DREYZL, LEAH (second half of 18th century), composer of tkhines (Yiddish prayers). Dreyzl lived in Stanislav, Poland, and came from a distinguished family. Her great-grandfather was Ḥakham Ẓevi *Ashkenazi (1660–1718) and several of her male relatives were rabbis and scholars. Leah Dreyzl married Rabbi Aryeh Leib Auerbach, who became the rabbi at Stanislav and was closely associated with the burgeoning Ḥasidic movement. He was believed to be an intimate of the Baal Shem Tov.
It is clear from her own writings that Leah Dreyzl was educated. The two tkhines she is known to have written are filled with biblical references and lines from the prayer book, and are permeated with mystical overtones.

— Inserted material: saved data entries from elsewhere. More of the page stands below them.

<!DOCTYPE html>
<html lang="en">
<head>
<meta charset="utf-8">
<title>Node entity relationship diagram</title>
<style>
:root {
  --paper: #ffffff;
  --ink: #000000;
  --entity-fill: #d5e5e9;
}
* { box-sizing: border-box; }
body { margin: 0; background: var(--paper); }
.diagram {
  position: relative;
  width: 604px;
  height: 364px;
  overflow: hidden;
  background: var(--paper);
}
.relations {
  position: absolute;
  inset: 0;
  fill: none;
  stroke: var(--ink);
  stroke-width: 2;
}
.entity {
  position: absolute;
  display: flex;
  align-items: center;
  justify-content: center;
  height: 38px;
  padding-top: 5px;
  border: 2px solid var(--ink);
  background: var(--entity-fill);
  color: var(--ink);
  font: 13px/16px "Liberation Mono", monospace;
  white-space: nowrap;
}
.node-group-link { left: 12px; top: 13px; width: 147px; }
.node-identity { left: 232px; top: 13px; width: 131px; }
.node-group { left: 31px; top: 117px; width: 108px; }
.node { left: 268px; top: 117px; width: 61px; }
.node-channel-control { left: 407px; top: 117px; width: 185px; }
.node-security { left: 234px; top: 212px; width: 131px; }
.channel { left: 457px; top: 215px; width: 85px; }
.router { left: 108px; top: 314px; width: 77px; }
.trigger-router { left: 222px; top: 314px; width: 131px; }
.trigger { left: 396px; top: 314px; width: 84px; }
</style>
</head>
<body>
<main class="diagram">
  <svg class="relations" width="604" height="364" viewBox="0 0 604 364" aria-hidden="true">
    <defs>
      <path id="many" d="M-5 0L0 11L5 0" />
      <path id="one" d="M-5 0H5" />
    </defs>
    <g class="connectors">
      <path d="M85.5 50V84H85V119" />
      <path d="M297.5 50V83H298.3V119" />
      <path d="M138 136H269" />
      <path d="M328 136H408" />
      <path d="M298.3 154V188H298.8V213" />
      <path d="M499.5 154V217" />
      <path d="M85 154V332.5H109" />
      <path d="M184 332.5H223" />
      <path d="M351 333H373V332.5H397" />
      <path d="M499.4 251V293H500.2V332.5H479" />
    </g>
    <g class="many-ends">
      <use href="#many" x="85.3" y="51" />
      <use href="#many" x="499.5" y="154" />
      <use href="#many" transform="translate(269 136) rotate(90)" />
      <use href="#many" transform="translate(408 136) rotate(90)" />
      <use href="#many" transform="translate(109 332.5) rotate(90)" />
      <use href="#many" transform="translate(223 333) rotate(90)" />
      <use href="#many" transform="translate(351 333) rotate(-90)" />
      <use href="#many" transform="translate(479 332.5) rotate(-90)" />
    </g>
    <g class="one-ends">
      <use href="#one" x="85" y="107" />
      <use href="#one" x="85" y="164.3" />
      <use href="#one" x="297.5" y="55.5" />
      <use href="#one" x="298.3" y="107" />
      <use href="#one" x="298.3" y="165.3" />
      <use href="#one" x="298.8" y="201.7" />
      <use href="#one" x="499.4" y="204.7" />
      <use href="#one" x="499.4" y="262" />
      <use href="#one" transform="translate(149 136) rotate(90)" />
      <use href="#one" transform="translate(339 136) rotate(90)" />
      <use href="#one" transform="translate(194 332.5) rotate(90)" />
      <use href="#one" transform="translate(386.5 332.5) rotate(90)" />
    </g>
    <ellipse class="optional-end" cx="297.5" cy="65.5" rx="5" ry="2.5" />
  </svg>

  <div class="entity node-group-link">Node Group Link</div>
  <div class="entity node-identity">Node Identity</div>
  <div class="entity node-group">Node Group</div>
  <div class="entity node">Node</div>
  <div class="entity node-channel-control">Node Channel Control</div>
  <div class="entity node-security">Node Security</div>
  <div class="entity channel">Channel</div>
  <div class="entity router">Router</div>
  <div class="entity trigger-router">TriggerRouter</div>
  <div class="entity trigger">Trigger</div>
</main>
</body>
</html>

They were published posthumously, probably during the 19th century, and were named (by the publisher) "Tkhine es rotsn" ("Tkhine of a Time of [Divine] Favor") and "Tkhine Sha'arei Teshuvah" ("Tkhine of the Gates of Repentance"). An introduction to the published edition credits "Mistress Hena…widow of the departed…Rabbi David Tsvi," with passing down these writings "from her mother-in-law, the righteous, pious, renowned rabbi's wife, Mistress Leah Dreyzel." Both of these poems, written for the penitential month of Elul, easily lend themselves to oral recitation. This has led literary analysts to conclude that Leah Dreyzl was a firzogerin in the Stanislav synagogue, leading the women's congregation in prayer.
E. Taitz, S. Henry, and C. Tallan, The JPS Guide to Jewish Women: 600 B.C.E. – 1900 C.E. (2003), 143; C. Weissler, Voices of the Matriarchs: Listening to the Prayers of Early Modern Jewish Women (1998), 26–28.
[Emily Taitz (2nd ed.)]
Source: Encyclopaedia Judaica. © 2008 The Gale Group. All Rights Reserved.